Some kids begin playing soccer…or football…or basketball…around the age of three or four. By the time they are young elementary school students, they are used to eating dinner in the car while being shuttled to practices, and well-versed in waking early on Saturday mornings for games. Then there is us. As I stood on the side of the Harker Heights soccer field this week watching my 8-year-old attempt to maneuver the ball around a series of orange cones, it hit me just how “on the late show” we really are. Most of the other kids had clearly been playing for a few years and it showed in their coordination, agility, and overall confidence out there. (One boy in particular—a strapping and very handsome Aryan-looking kid—had all the grace and poise of a young Pele. And his parents—with their foldable chairs and cooler full of Gatorade—looked like they’d been on a soccer field or two in their time.)
My mother once told me many years ago when I was a teenager that there comes a day in a woman’s life when she becomes, well, a little bit “invisible.”
The change of command is over, one set of my in-laws has left after many hugs and more than a few tears, and Rob’s deployment is only a handful of days away. My mother-in-law kindly stayed on a few extra days so Rob and I could escape to Austin for an overnight. But I don’t need a calendar to realize he’s leaving soon. I know it by the permanent lump in my throat, by the way I’m sleeping (not well) and the general uneasiness that lingers.

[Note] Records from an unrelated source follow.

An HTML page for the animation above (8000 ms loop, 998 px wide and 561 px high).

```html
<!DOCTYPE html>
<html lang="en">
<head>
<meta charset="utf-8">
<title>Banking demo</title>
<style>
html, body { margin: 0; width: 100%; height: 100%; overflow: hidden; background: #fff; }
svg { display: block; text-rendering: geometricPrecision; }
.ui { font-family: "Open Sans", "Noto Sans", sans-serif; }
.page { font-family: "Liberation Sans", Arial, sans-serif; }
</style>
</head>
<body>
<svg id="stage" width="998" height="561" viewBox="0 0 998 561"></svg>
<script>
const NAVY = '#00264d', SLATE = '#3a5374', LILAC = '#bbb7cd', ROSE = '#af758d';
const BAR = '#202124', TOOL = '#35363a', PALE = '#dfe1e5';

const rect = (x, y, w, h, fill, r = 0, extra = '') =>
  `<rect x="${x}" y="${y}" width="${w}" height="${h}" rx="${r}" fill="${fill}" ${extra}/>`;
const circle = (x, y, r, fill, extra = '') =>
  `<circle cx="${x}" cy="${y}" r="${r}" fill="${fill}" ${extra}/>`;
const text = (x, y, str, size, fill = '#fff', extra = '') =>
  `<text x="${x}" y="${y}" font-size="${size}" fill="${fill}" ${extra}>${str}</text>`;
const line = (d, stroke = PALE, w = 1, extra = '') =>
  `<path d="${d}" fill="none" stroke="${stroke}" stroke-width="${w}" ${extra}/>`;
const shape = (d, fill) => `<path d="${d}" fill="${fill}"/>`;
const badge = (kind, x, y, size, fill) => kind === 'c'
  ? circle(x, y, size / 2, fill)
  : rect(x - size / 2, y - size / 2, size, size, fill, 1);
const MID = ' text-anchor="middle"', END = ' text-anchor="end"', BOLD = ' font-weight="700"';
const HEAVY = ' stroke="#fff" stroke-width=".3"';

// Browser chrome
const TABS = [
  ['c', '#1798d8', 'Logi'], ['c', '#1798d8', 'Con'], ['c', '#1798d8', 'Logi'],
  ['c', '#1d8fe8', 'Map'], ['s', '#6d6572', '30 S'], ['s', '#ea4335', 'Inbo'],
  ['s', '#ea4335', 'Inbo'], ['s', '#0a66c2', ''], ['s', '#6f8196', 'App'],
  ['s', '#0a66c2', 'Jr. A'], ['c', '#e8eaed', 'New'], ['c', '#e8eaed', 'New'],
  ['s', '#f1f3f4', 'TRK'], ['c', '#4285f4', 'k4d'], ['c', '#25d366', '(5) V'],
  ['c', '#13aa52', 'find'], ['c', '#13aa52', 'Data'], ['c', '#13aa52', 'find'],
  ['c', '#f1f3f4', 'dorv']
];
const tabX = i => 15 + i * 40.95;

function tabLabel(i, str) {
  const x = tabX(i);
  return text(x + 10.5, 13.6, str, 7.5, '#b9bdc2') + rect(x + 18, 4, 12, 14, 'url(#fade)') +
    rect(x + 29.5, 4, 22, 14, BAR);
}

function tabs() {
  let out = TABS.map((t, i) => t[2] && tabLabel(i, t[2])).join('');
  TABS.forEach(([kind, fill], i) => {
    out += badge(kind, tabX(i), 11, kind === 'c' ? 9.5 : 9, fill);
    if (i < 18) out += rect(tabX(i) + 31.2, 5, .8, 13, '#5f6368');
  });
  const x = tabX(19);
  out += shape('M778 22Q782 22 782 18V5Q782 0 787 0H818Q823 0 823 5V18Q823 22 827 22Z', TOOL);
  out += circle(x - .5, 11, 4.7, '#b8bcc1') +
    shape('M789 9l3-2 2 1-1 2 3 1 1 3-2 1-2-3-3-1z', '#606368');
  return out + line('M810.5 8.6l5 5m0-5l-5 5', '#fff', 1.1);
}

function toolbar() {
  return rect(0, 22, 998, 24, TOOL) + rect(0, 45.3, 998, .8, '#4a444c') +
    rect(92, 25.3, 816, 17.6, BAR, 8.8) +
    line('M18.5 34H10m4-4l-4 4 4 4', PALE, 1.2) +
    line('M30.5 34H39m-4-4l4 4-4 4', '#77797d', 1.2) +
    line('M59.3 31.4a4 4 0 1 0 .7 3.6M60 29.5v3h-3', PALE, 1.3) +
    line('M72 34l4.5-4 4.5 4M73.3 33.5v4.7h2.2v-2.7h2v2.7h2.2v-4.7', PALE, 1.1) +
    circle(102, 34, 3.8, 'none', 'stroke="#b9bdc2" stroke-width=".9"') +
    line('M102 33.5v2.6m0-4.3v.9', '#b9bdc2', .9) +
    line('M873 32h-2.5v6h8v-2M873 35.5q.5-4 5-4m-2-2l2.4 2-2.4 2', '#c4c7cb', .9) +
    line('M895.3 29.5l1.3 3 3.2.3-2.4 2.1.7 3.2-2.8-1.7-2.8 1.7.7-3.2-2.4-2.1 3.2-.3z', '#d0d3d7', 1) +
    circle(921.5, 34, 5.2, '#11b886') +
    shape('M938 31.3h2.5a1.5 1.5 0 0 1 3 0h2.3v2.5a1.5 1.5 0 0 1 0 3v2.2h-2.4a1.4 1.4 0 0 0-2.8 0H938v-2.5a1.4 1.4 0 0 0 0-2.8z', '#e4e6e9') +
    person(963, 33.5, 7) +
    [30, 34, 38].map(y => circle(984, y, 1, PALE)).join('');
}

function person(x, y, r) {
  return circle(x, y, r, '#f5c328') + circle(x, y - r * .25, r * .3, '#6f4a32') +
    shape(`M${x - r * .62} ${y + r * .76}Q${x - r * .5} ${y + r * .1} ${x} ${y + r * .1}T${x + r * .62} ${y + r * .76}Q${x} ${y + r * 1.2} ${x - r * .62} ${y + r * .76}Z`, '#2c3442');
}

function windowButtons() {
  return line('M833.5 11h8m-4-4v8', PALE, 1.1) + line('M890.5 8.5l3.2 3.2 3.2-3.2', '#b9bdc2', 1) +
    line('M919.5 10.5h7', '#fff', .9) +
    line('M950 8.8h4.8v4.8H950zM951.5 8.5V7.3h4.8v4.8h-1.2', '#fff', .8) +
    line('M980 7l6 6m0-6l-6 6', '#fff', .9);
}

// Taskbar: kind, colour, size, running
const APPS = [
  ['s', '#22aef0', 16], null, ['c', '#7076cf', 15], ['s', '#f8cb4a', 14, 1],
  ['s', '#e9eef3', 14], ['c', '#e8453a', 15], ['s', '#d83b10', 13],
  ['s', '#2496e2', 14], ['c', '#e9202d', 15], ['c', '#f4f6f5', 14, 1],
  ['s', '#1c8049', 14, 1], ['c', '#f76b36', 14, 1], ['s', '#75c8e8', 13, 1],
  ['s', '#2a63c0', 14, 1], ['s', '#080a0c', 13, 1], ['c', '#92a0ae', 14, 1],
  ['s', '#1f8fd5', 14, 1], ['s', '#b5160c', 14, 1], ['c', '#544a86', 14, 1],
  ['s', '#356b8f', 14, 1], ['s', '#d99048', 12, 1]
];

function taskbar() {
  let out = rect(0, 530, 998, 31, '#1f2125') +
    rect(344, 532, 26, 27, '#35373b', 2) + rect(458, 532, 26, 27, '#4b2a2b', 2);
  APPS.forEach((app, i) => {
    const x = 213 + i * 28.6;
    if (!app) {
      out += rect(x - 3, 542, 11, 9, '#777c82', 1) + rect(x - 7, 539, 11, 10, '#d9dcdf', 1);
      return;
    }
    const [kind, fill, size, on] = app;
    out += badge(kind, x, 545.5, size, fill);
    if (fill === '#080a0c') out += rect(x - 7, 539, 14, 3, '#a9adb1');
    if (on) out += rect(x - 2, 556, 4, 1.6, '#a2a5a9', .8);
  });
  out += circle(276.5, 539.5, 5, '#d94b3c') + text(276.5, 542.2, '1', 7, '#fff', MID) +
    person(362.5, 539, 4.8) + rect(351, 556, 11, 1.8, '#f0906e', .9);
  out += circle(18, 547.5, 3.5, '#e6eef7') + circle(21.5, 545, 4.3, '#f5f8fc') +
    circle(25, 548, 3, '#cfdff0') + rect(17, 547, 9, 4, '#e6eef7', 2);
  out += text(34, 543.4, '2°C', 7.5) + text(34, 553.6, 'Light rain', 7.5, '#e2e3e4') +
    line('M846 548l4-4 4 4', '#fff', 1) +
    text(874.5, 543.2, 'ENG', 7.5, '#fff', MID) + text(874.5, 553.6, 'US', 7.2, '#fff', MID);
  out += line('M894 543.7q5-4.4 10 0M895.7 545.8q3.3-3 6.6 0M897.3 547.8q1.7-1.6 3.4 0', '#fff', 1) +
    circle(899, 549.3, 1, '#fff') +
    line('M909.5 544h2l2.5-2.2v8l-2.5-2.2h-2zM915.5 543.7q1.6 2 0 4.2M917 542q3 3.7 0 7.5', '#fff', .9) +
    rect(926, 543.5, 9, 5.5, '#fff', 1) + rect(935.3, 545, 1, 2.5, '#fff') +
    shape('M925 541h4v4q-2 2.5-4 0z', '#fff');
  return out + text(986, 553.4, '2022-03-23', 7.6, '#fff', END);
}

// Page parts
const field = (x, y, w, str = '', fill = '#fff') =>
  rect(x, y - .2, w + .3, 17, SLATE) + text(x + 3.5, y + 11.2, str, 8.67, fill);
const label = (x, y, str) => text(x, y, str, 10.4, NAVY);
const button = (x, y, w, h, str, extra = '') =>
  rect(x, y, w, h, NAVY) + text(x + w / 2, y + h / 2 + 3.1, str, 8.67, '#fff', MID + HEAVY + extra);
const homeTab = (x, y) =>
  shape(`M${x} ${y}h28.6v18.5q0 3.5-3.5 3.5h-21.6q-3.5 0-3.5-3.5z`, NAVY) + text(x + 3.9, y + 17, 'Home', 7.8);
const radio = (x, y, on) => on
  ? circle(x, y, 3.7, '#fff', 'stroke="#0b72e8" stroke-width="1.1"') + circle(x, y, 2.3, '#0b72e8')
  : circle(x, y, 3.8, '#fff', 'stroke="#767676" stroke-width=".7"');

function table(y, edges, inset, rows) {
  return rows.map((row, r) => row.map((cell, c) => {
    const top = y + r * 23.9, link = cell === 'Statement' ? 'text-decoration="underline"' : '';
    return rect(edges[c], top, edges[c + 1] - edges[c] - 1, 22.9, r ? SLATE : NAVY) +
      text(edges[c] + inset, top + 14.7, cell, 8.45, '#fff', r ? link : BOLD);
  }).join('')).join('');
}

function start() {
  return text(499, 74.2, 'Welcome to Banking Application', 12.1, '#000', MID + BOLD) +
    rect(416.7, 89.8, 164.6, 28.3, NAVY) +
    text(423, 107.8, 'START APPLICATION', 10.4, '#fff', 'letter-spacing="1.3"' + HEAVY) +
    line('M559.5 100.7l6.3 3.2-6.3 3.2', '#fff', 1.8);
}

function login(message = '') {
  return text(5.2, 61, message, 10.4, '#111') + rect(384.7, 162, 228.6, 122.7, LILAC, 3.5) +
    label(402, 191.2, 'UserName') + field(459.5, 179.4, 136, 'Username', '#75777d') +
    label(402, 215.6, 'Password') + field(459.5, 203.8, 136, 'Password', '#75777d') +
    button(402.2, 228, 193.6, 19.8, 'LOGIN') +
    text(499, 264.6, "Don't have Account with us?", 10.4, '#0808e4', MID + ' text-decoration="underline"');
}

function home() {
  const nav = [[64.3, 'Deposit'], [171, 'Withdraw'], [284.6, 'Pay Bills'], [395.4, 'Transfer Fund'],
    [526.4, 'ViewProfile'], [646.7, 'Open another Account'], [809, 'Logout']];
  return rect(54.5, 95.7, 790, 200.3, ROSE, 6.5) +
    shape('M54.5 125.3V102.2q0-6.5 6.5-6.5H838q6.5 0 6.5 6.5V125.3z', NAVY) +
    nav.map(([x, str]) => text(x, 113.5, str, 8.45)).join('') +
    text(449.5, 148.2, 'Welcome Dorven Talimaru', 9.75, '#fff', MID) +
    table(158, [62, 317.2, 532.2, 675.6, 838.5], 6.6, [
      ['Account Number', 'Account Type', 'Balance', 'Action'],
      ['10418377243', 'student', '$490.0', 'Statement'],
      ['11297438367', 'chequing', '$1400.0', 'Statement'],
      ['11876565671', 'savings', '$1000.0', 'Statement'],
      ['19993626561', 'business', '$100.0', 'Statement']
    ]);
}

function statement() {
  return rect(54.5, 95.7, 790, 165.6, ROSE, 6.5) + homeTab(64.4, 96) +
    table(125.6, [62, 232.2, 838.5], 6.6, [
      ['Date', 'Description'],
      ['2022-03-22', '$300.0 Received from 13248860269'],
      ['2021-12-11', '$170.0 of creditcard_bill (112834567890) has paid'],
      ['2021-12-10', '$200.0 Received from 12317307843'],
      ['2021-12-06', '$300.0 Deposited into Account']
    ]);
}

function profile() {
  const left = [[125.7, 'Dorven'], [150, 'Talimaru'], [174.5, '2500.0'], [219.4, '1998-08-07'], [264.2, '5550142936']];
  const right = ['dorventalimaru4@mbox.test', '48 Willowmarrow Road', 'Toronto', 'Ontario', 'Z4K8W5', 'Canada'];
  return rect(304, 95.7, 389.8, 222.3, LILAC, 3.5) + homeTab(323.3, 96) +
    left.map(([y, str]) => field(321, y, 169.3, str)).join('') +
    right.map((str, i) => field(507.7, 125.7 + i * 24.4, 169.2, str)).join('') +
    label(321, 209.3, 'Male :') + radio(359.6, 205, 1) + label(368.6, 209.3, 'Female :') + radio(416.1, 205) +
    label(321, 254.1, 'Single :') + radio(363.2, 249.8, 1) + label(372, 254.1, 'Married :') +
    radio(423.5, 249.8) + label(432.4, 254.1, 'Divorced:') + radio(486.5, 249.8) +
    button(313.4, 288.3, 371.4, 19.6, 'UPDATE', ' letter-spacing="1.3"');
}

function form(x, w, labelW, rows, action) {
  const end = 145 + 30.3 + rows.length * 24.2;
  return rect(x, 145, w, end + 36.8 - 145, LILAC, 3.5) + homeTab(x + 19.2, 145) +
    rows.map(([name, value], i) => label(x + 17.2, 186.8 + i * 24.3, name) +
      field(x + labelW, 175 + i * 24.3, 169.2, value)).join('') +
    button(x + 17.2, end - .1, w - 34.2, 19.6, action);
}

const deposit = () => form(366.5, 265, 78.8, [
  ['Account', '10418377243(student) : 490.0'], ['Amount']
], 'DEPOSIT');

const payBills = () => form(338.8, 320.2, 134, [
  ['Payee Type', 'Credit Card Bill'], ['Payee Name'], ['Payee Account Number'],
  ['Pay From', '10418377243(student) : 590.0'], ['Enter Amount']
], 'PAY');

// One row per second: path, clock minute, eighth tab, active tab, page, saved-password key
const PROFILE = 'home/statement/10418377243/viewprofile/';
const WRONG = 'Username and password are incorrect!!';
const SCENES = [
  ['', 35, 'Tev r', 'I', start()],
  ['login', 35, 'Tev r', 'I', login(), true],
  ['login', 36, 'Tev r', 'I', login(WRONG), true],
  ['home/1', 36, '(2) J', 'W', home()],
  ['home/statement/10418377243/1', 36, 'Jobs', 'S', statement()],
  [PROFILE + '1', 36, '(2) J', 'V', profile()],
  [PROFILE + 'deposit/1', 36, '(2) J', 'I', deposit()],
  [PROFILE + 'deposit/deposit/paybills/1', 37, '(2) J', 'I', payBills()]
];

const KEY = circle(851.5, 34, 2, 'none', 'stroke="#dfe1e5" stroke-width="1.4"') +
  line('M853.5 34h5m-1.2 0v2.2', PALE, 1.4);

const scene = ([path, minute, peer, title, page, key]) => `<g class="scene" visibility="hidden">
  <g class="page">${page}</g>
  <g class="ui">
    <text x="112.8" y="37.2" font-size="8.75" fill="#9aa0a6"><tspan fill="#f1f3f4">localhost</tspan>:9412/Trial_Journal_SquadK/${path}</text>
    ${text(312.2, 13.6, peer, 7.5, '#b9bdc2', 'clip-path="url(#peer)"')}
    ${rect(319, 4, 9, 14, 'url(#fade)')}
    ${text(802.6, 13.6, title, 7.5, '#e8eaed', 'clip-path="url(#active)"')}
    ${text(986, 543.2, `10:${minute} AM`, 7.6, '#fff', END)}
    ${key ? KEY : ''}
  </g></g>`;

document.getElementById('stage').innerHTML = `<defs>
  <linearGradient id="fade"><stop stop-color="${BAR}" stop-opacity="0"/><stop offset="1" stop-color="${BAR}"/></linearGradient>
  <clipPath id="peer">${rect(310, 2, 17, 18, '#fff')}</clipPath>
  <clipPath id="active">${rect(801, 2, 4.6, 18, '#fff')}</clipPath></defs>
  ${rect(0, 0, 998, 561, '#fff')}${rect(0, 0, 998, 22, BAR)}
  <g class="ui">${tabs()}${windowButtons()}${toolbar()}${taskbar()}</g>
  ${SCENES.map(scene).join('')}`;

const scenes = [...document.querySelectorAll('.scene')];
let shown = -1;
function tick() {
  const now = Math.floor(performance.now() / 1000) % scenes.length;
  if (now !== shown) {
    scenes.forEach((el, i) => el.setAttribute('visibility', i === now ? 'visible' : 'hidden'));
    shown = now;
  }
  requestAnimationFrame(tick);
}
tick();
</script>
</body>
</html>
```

Does anyone remember the children’s classic book, “Alexander and the Terrible, Horrible, No-Good, Very Bad Day?” Because that’s been the trend in our household since we returned from our 10-day vacation to Montana.